A Chicago man stands accused of not disclosing to his partner that he had HIV, though he knew he was infected, according to Cook County prosecutors.
Chicago Tribune reported Oct. 25 that Anthony Hallam, of the 600 block of Oakdale Avenue, was charged with criminal transmission of HIV. He allegedly did not use a condom with his partner and repeatedly denied that he was infected. He was arrested Oct. 23 in the 3900 block of North Ravenswood Avenue.
In Illinois, HIV exposure is a Class 2 felony, subject to three to seven years in prison as well as a fine of up to $25,000.
HIV/AIDS activists in recent years have questioned the effectiveness of HIV criminalization laws, asserting that they undermine numerous goals of advocates and health officials.
"HIV criminalization is making the epidemic worse, because of how it drives stigma, and discourages people at greatest risk from getting tested and those who test positive from accessing treatment," said Sean Strub of the Sero Project, which is dedicated to combating HIV stigma.
"These prosecutions typically have nothing to do with HIV transmission," he added. "They are most often about whether or not the person with HIV can prove they disclosed prior to having sex. Whether a condom was used, or the person's viral load was even detectable, doesn't matter, nor does the science."
Strub further pointed out that there are no laws punishing transmission of more widespread infections. "More U.S. women died last year of cervical cancer from strains of HPV than died of AIDS from HIV, but we're not prosecuting people for failing to disclose they carry HPV. That's because, unlike HIV, it isn't specifically associated with gay men, people of color and people who use drugs. HIV criminalization is about targeting specific groups of people, not about preventing disease."

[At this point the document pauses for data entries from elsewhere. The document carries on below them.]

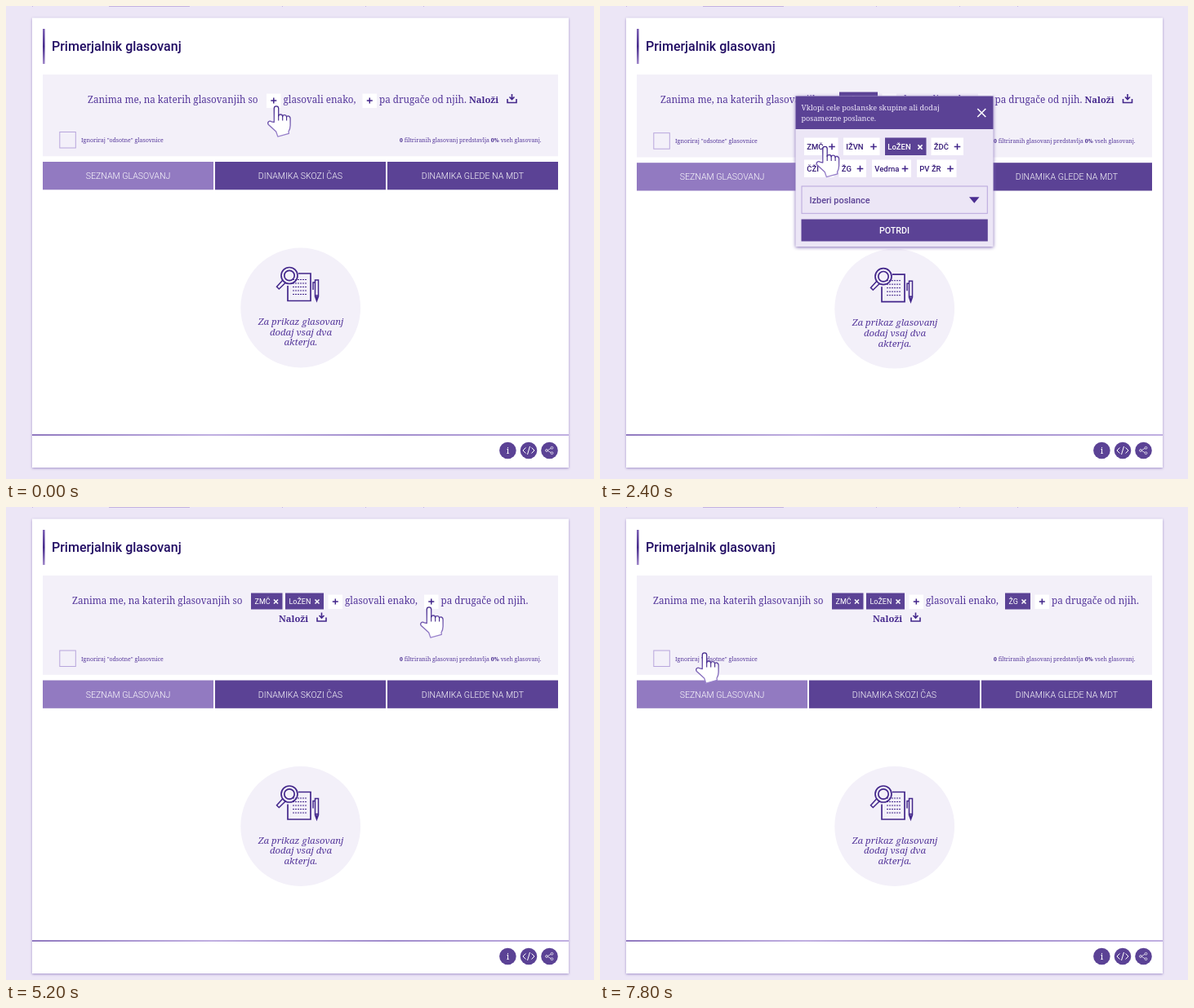
An HTML page for the animation above (8 s loop, 720 by 580 pixels).

```html
<!DOCTYPE html>
<html lang="sl">
<head>
<meta charset="utf-8">
<style>
  html, body { margin: 0; width: 100%; height: 100%; overflow: hidden; background: #ece6f6; }
  svg { display: block; width: 720px; height: 580px; }
  text { font-family: Roboto, sans-serif; white-space: pre; }
  .serif { font-family: "Noto Serif", serif; fill: #55379b; }
  .bold { font-weight: 700; fill: #44278c; }
  .mid { text-anchor: middle; }
  .line { fill: none; stroke: #43278b; }
  .white { fill: none; stroke: #fff; }
  .card { filter: drop-shadow(0 1px 1.5px #a08fc9); }
  .popup { filter: drop-shadow(0 1px 2px #8069b4); }
</style>
</head>
<body>
<svg id="stage" viewBox="0 0 720 580"></svg>
<script>
const LOOP = 8000, STEP = 200;
const PURPLE = '#5b4295', PALE = '#f3f0f9', LILAC = '#ece6f6';
const stage = document.getElementById('stage');

const rect = (x, y, w, h, fill, extra = '') =>
  `<rect x="${x}" y="${y}" width="${w}" height="${h}" fill="${fill}" ${extra}/>`;
const text = (x, y, size, content, extra = '') =>
  `<text x="${x}" y="${y}" font-size="${size}" ${extra}>${content}</text>`;
const path = (d, extra) => `<path d="${d}" ${extra}/>`;
const group = (x, y, content, extra = '') => `<g transform="translate(${x} ${y})" ${extra}>${content}</g>`;
const plus = (x, y, r) => path(`M${x - r} ${y}h${2 * r}M${x} ${y - r}v${2 * r}`, 'class="line" stroke-width="1.5"');
const cross = (x, y, r, width = 1.5) =>
  path(`M${x - r} ${y - r}l${2 * r} ${2 * r}m0 ${-2 * r}l${-2 * r} ${2 * r}`, `class="white" stroke-width="${width}"`);

const parties = [
  ['ZMČ', 250, 162, 41.5], ['IŽVN', 298, 162, 44.5], ['LoŽEN', 349, 162, 50.5], ['ŽDČ', 405.5, 162, 39.5],
  ['ČŽI', 250, 189, 36.5], ['ŽG', 292.5, 189, 33.5], ['Vedrna', 333, 189, 48], ['PV ŽR', 388, 189, 48.5]
];
const chipWidth = { 'ZMČ': 38.5, 'LoŽEN': 47, 'ŽG': 31 };

// Selections and the vertical shifts they cause in the layout.
const layouts = [
  { from: 0, x: 100, same: [], other: [], dy: 0, foot: 0 },
  { from: 1600, x: 74, same: ['LoŽEN'], other: [], dy: 1.2, foot: 0 },
  { from: 2600, x: 81, same: ['ZMČ', 'LoŽEN'], other: [], dy: 21.5, foot: 6, wrap: true },
  { from: 6600, x: 65, same: ['ZMČ', 'LoŽEN'], other: ['ŽG'], dy: 21.5, foot: 6, wrap: true }
];

// Pointer keys: time, x, y, opacity.
const pointerKeys = [
  [0, 320, 121.5, 1], [400, 320, 121.5, 1], [1400, 346.5, 172, 1], [1600, 346.5, 172, 1],
  [2400, 264.5, 171, 1], [2600, 264.5, 171, 1], [3200, 264.5, 171, 0], [3201, 346, 271, 0],
  [3400, 346, 271, 0], [4000, 346, 271, 1], [4400, 346, 271, 1], [5200, 507, 121.5, 1],
  [5400, 507, 121.5, 1], [6400, 293, 203.5, 1], [6600, 293, 203.5, 1], [7000, 346, 271, 1],
  [7200, 346, 271, 1], [7800, 117, 177.5, 1], [LOOP, 117, 177.5, 1]
];

function pointerAt(t) {
  const i = pointerKeys.findIndex(key => key[0] > t);
  const a = pointerKeys[i - 1], b = pointerKeys[i];
  const p = (t - a[0]) / (b[0] - a[0]), eased = p * p * (3 - 2 * p);
  return [1, 2, 3].map(k => a[k] + (b[k] - a[k]) * (k < 3 ? eased : p));
}

function picker(x, names) {
  let out = '';
  for (const name of names) {
    const w = chipWidth[name];
    out += rect(x, 105.5, w, 20, PURPLE) + text(x + 4.5, 119, 9, name, 'fill="#fff"') + cross(x + w - 8, 116, 2.5);
    x += w + 3.5;
  }
  if (names.length) x += 2;
  return [out + rect(x, 107.5, 17.5, 17.5, '#fff') + plus(x + 8.8, 116, 3.5), x + 20.5];
}

function sentence({ x, same, other, wrap }) {
  const phrase = (px, words) => text(px, 119, 11.7, words, 'class="serif"');
  const [first, enakoX] = picker(x + 219, same);
  const [second, paX] = picker(enakoX + 97, other);
  const loadX = wrap ? 334 : paX + 110, loadY = wrap ? 21.5 : 0;
  const load = text(0, 119, 11.2, 'Naloži', 'class="serif bold"') +
    path('M47 114v4.5h11v-4.5M52.5 108v6.5m-3-3l3 3l3-3', 'class="line" stroke-width="1.6"');
  return phrase(x, 'Zanima me, na katerih glasovanjih so') + first + phrase(enakoX, 'glasovali enako,') +
    second + phrase(paX, 'pa drugače od njih.') + group(loadX, loadY, load);
}

function emptyState() {
  const dashes = [335.5, 340, 344.5, 349, 353.5].map(y => `M351 ${y}h17`).join('');
  return '<circle cx="360.7" cy="370" r="73.4" fill="' + PALE + '"/>' +
    path('M345 343v18.5h28v-33.5h-15', 'class="line" stroke-width="1.7"') +
    path(dashes, 'class="line" stroke-width="1" stroke-dasharray="2 1"') +
    `<g class="line" stroke-width="1.7"><circle cx="347" cy="330.5" r="10"/><circle cx="347" cy="330.5" r="6.2"/></g>` +
    path('M339 336l-7.5 8.2l2.8 2.8l8-7.7', 'class="line" stroke-width="1.5"') +
    path('M378.5 336h4v20l-2 5.5l-2-5.5zM378.5 339h-2.5v9M378.5 355h4', 'class="line" stroke-width="1.5"') +
    path('M379 356h3l-1.5 5z', 'fill="#43278b"') +
    ['Za prikaz glasovanj', 'dodaj vsaj dva', 'akterja.'].map((words, i) =>
      text(361, 391 + 12.7 * i, 11.4, words, 'class="serif mid" font-style="italic"')).join('');
}

function footer() {
  const dots = [614.4, 640, 665.5].map(x => `<circle cx="${x}" cy="545" r="10.3" fill="${PURPLE}"/>`).join('');
  return rect(32, 525.2, 657, 1.6, 'url(#rule)') + dots +
    text(614.4, 549, 11, 'i', 'class="mid" style="font-family:\'Noto Serif\',serif" fill="#fff"') +
    path('M636.5 541.5l-3.5 3.5l3.5 3.5m7-7l3.5 3.5l-3.5 3.5m-2-8.5l-3 10', 'class="white" stroke-width="1"') +
    path('M668 542l-5.5 3l5.5 3', 'class="white" stroke-width=".7"') +
    [[662, 545], [668.5, 541.8], [668.5, 548.2]].map(([x, y]) =>
      `<circle cx="${x}" cy="${y}" r="1.4" fill="${PURPLE}" stroke="#fff" stroke-width=".7"/>`).join('');
}

function page(layout) {
  const { dy, foot } = layout;
  const tabs = ['SEZNAM GLASOVANJ', 'DINAMIKA SKOZI ČAS', 'DINAMIKA GLEDE NA MDT'].map((label, i) =>
    rect(45 + 211 * i, 191, 209, 34.3, i ? PURPLE : '#927ac1') +
    text(149.5 + 211 * i, 212, 10.6, label, 'class="mid" fill="#fff" font-weight="300"')).join('');
  const options = rect(65.8, 154.5, 19.5, 19.5, 'none', 'stroke="#b8a6dc"') +
    text(92, 167, 7.05, 'Ignoriraj "odsotne" glasovnice', 'class="serif"') +
    text(655.5, 167, 6.9, '<tspan class="bold">0</tspan> filtriranih glasovanj predstavlja ' +
      '<tspan class="bold">0%</tspan> vseh glasovanj.', 'class="serif" text-anchor="end"');
  return rect(0, 0, 720, 580, LILAC) +
    path('M126 .3h99', 'stroke="#b9a5dd"') + path('M32 .3h1m305 0h1m101 0h1m70 0h1', 'stroke="#b9a5dd"') +
    rect(32, 14.5, 657, 551.5 + foot, '#fff', 'class="card"') +
    rect(45, 28, 2.6, 43, 'url(#accent)') +
    text(56, 55, 16, 'Primerjalnik glasovanj', 'font-weight="500" fill="#210c63"') +
    rect(45, 84, 631, 100.3 + dy, PALE) + sentence(layout) +
    group(0, dy, options + tabs + emptyState()) + group(0, foot, footer());
}

function popup(selected) {
  const buttons = parties.map(([name, x, y, w]) => {
    const on = selected.includes(name), markX = x + w - 7.5;
    return rect(x, y - .5, w, 21.5, on ? PURPLE : '#fff') +
      text(x + 3.3, y + 14, 9.5, name, `font-weight="500" fill="${on ? '#fff' : '#351a78'}"`) +
      (on ? cross(markX, y + 11, 2.6) : plus(markX, y + 10.5, 3.8));
  }).join('');
  const intro = ['Vklopi cele poslanske skupine ali dodaj', 'posamezne poslance.'].map((words, i) =>
    text(246.5, 128 + 13 * i, 9.1, words, 'class="serif" style="fill:#eee7fa"')).join('');
  return `<g class="popup">${rect(239.5, 110.5, 242, 184.5, LILAC)}</g>` +
    rect(239.5, 110.5, 242, 40.5, PURPLE) + intro + cross(467.3, 131, 5, 1.6) + buttons +
    rect(247, 221, 227.3, 33.3, 'none', 'stroke="#b8a6dc"') +
    text(256.5, 241.5, 10.9, 'Izberi poslance', `fill="${PURPLE}" font-weight="500"`) +
    path('M452 234.3h12.5l-6.2 7.5z', 'fill="#4b2e91"') +
    rect(246.5, 261.5, 228.3, 27, PURPLE) +
    text(360.5, 278.5, 10.7, 'POTRDI', 'class="mid" fill="#fff" font-weight="500"');
}

const hand = path('M8.3 21V4a2.7 2.7 0 0 1 5.4 0V13.5q.3-2 2.5-2t2.5 2.3q.4-1.8 2.5-1.6t2.4 2.4' +
  'q.4-1.4 2.2-1.1q2.2.4 2.3 3V25q0 4-2.1 7.5l.4 2.3l-13.5 3.9l-2.2-6.2L1.4 24q-1.6-2 .2-3.8q1.5-1.2 3.6.2z',
  'fill="#fff" stroke="url(#ink)" stroke-width="1.3" stroke-linejoin="round"') +
  path('M13.7 12v7m5-6v6m4.9-5v5', 'class="line" stroke-width="1.1"');

const gradient = (id, direction, stops) => `<linearGradient id="${id}" ${direction}>` +
  stops.map((c, i) => `<stop offset="${i / (stops.length - 1)}" stop-color="${c}"/>`).join('') + '</linearGradient>';
const defs = '<defs>' +
  gradient('accent', 'x2="0" y2="1"', ['#7d61b5', '#472b8c', '#a28acb']) +
  gradient('rule', 'x2="1"', ['#7659b0', '#b19cda', '#8a70c0', '#b19cda']) +
  gradient('ink', 'x2="0" y2="1"', ['#3e2388', '#9e87cf']) + '</defs>';

function render(t) {
  const layout = layouts.filter(l => l.from <= t).pop();
  const firstPopup = t >= 400 && t < 4400, secondPopup = t >= 5400 && t < 7200;
  const [x, y, opacity] = pointerAt(t);
  stage.innerHTML = defs + page(layout) +
    (firstPopup ? popup(layout.same) : secondPopup ? popup(layout.other) : '') +
    group(x, y, hand, `opacity="${opacity}"`);
}

const start = performance.now();
let shown = -1;
function tick() {
  const t = Math.floor((performance.now() - start) % LOOP / STEP) * STEP;
  if (t !== shown) render(shown = t);
  requestAnimationFrame(tick);
}
tick();
</script>
</body>
</html>
```
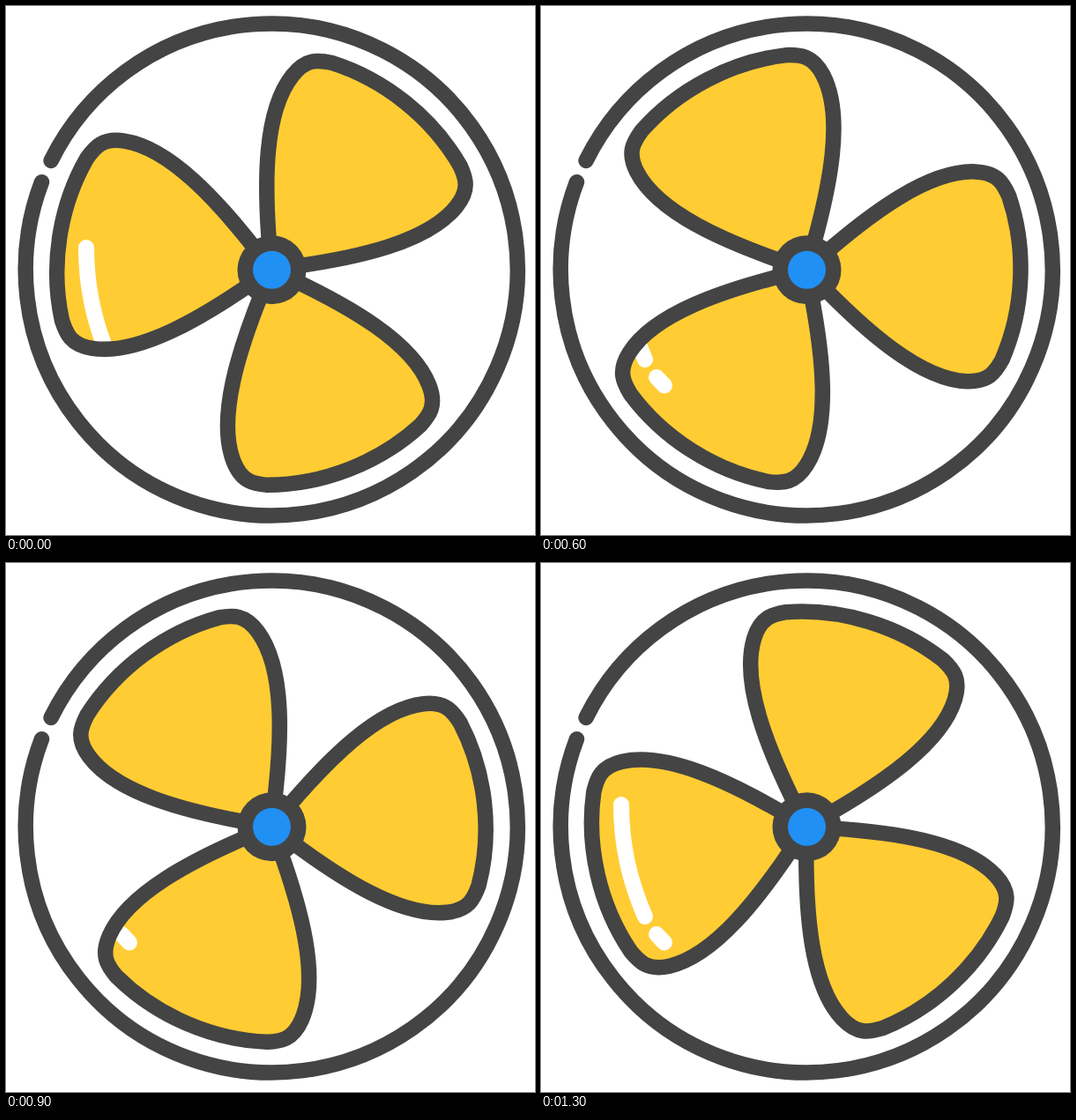
Recreate the animation shown at these times as an HTML page. Size 600x600 px, loop 1.4 s.

```html
<!DOCTYPE html>
<html lang="en">
<head>
<meta charset="utf-8">
<title>Spinning fan</title>
<style>
html, body { margin: 0; width: 100%; height: 100%; overflow: hidden; background: #fff; }
svg { display: block; width: 100%; height: 100%; }
</style>
</head>
<body>
<svg viewBox="0 0 600 600" fill="none" stroke-linecap="round" stroke-linejoin="round">
  <defs>
    <!-- one blade pointing up, hub at the origin -->
    <path id="blade" d="M0 0L19 -20C66 -70 119 -134 119 -187C119 -212 107 -219 93 -226
      C62 -238 30 -243 0 -243C-30 -243 -62 -238 -93 -226C-107 -219 -119 -212 -119 -187
      C-119 -134 -66 -70 -19 -20Z"/>
    <g id="blades">
      <use href="#blade"/>
      <use href="#blade" transform="rotate(120)"/>
      <use href="#blade" transform="rotate(240)"/>
    </g>
  </defs>
  <path d="M51.1 175.4A279 279 0 1 1 40.5 199.7" stroke="#444" stroke-width="17.5"/>
  <use class="spin" href="#blades" fill="#fc3"/>
  <g stroke="#fff" stroke-width="18">
    <path d="M91 274Q91 340 118 401"/>
    <path d="M131 421L140 430.5"/>
  </g>
  <use class="spin" href="#blades" stroke="#444" stroke-width="17.5"/>
  <circle cx="301.5" cy="299.3" r="39" fill="#444"/>
  <circle cx="301.5" cy="299.3" r="21.5" fill="#2090f4"/>
</svg>
<script>
const LOOP = 1400, STEP = 100;
const layers = document.querySelectorAll('.spin');

// The fan speeds up steadily, in hard steps, then starts over.
function draw(now) {
  const n = Math.floor(now % LOOP / STEP);
  const angle = 38.7 + 23.55 * n + 0.9 * n * n;
  for (const layer of layers) {
    layer.setAttribute('transform', `translate(301 299) rotate(${angle})`);
  }
  requestAnimationFrame(draw);
}
draw(0);
</script>
</body>
</html>
```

Chicago Tribune's article is at www.chicagotribune.com/news/local/breaking/chi-man-charged-with-failing-to-reveal-he-had-hiv-to-partner-20141025-story.html .